Sport - National
Celtics hire Doc Rivers as head coach
BOSTON (AP) _ Danny Ainge finally has a coach of his own choosing.
The boss of the Boston Celtics hired Doc Rivers on Thursday to be the 16th coach in franchise history and the third since Ainge took over as team president less than a year ago.
``I have all the trust in Doc to turn the entire locker room over to him,'' Ainge said. ``I think it goes both ways: I believe in Doc and Doc believes in me. That's a great feeling.''
It's also a new feeling for Ainge, who clashed with former coach Jim O'Brien. O'Brien quit in January, citing philosophical differences, and has since been hired by the Philadelphia 76ers.
John Carroll, an assistant coach brought in by Rick Pitino, took over as interim coach and finished out the season. He was let go on Monday, a day after the Celtics were swept out of the playoffs by the Indiana Pacers.
``As soon as Jim O'Brien left, I started contemplating what we might do for our future,'' Ainge said. ``Doc was someone I thought of right away.''
Ainge went to Orlando on Monday to interview Rivers.
``Danny Ainge called me and asked me to coach the Boston Celtics,'' Rivers said. ``If you like basketball, I don't know how you could say no to that.''

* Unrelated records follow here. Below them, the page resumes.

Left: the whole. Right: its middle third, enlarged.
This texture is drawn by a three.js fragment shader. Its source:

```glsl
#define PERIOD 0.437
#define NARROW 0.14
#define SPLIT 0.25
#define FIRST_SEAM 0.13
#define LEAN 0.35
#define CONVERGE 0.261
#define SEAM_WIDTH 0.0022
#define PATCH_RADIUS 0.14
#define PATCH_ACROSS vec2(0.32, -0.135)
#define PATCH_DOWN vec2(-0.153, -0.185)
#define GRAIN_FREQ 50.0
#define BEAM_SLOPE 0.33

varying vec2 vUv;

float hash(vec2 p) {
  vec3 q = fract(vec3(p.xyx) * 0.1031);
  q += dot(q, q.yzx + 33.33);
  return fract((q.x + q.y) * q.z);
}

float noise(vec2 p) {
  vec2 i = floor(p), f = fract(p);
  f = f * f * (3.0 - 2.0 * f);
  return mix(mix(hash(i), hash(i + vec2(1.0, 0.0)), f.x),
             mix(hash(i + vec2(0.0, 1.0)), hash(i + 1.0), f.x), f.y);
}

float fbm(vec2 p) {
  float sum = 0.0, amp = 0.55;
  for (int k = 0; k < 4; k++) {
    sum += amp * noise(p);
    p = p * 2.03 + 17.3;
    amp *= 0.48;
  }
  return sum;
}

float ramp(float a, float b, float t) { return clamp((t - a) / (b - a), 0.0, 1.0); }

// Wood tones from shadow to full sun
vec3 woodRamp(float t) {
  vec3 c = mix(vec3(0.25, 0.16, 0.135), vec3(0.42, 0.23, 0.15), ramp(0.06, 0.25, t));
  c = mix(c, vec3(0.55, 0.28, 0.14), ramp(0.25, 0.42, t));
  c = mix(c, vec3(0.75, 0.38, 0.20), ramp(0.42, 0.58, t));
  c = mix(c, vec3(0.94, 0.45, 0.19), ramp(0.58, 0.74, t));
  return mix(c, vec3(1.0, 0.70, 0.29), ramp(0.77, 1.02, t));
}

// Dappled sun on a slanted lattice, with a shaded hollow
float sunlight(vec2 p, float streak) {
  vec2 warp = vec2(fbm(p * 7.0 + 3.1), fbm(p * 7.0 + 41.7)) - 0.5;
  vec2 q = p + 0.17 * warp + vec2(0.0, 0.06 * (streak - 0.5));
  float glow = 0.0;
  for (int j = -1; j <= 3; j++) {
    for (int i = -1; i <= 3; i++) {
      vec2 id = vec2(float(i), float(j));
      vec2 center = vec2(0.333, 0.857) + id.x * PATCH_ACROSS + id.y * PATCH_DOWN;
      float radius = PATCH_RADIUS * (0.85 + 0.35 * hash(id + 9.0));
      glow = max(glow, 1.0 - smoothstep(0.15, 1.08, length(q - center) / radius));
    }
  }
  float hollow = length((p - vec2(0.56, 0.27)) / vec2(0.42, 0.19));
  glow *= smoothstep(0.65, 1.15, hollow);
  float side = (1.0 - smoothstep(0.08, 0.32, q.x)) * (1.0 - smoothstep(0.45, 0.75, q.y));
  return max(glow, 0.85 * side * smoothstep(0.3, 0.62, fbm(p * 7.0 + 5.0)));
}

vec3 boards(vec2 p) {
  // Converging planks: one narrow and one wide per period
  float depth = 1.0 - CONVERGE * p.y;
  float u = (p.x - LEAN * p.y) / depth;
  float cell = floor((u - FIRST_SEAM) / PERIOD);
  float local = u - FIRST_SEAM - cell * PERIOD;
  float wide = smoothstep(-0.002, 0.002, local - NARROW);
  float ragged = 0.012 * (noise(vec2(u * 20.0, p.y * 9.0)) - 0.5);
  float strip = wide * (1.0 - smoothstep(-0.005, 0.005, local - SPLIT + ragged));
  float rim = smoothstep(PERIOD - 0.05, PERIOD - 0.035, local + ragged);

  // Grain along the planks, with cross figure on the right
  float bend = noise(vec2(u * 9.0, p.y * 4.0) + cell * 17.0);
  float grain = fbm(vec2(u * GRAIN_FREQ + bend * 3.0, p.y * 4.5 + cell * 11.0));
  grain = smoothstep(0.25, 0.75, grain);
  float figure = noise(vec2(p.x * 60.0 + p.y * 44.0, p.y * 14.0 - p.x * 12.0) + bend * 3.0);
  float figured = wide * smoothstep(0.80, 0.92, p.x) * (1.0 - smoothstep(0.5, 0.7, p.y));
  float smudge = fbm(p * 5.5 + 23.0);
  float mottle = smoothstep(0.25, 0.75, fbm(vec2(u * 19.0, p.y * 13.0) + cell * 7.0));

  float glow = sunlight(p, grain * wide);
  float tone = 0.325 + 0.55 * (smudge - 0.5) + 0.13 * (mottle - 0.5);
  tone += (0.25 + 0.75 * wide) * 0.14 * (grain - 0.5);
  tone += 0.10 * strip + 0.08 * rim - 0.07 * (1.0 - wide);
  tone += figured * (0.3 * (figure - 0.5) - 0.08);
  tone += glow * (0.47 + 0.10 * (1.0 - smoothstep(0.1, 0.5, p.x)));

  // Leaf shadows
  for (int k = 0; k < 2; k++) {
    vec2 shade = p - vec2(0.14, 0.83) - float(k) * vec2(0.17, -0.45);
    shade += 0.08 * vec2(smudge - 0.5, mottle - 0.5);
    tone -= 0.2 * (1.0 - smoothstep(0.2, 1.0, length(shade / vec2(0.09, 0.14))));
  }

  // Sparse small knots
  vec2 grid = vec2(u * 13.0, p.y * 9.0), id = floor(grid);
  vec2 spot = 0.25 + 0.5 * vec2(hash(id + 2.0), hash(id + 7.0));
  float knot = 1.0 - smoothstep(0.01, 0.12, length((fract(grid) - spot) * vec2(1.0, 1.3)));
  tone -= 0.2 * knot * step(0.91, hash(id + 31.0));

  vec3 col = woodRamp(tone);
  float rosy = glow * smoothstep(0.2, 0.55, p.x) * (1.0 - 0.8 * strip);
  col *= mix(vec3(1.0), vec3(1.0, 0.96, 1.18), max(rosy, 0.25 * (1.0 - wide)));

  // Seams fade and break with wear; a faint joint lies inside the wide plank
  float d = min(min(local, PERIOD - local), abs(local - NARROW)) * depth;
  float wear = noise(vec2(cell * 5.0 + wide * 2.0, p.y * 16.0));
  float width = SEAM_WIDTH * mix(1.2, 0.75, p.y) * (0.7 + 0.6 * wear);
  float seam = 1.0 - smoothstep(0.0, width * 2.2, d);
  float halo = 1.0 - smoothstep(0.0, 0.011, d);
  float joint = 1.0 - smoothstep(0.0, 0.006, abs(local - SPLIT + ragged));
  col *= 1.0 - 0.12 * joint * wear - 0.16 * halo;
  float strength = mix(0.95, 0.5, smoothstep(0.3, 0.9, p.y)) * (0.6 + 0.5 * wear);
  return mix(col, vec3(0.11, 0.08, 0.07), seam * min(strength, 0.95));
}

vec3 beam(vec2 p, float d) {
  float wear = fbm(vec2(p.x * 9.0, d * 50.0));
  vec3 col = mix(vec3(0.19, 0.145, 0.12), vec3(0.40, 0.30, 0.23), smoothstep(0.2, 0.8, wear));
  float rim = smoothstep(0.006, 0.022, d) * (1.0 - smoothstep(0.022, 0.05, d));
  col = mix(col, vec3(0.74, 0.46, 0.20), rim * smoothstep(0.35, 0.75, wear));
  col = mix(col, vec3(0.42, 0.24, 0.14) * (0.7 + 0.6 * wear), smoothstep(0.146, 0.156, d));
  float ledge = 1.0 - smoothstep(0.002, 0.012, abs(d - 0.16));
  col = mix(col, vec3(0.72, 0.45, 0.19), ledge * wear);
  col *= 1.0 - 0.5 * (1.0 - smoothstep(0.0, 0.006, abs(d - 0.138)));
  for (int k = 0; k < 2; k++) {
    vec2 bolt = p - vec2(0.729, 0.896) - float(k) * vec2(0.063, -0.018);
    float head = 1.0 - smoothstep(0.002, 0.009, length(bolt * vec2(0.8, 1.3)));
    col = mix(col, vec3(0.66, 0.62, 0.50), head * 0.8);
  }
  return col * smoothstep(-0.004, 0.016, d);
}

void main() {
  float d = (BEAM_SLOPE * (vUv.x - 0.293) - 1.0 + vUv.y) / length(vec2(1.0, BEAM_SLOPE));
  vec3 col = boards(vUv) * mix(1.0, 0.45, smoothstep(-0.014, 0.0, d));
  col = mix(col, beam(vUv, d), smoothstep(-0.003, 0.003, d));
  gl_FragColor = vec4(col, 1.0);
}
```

Rivers spent 13 seasons with the Hawks, Clippers, Knicks and Spurs, playing on the 1986 Atlanta team that the Celtics defeated in the second round on their way to their last NBA title.
He retired as a player in 1996 and worked as a TV analyst before becoming the head coach in Orlando in 1999. In his first season, he was the NBA's coach of the year after leading a team with four undrafted starters to a .500 record.
Rivers went 171-168 in five seasons with Orlando before he was fired in November when the Magic opened the season with one win and 10 consecutive losses. He has been working for ABC as an analyst ever since, a job he will keep through the NBA Finals.
Rivers, 42, takes over the coaching reigns for the once-proud franchise that amassed a record 16 NBA titles. Two years after reaching the conference finals, the Celtics made the playoffs this year with a 36-46 record.
But the real problems were beneath the surface, starting a year ago when Ainge was hired in the middle of the playoffs to clean house.
Ainge, in a series of trades that turned over most of the roster, jettisoned star Antoine Walker and several O'Brien favorites who stood out for their hustle and defense.
Carroll lost 12 of his first 13 games but still was able to grab the last playoff berth in the East. But four quick losses later, he was gone, too.
``I know this isn't a job you walk into and you walk into the (NBA) finals. I know that fully,'' Rivers said. ``I wouldn't be here if it weren't for my relationship with Danny.''
Rivers said he wanted the team to run the floor more than it has in the past without becoming soft on defense. He said he wanted to get help for Paul Pierce, who was frustrated at the end of the season by his inability to do everything himself.
``When you lose games, you get down,'' Rivers said. ``I don't think he was down on himself _ he was down on losing.''
Rivers said he welcomed the challenge of coaching Ricky Davis, the talented but occasionally troublesome guard who has had trouble fitting in on four separate teams.
``Some of his judgments at times have not been great,'' Rivers said. ``But if I'm in a game I would rather have a guy (like Davis) who is capable of taking a game over.''
Four players _ Raef LaFrentz, Jiri Welsch, Kendrick Perkins and Walter McCarty _ sat in the front row at Rivers' news conference. After his opening remarks, Rivers turned to them and said, ``You'll find me with no agendas. I just want to win.
``However we find a way to do that, that's what we're going to do.''
They seemed receptive to the message.
``I think,'' McCarty said, ``it's the first move in, hopefully, the right direction.''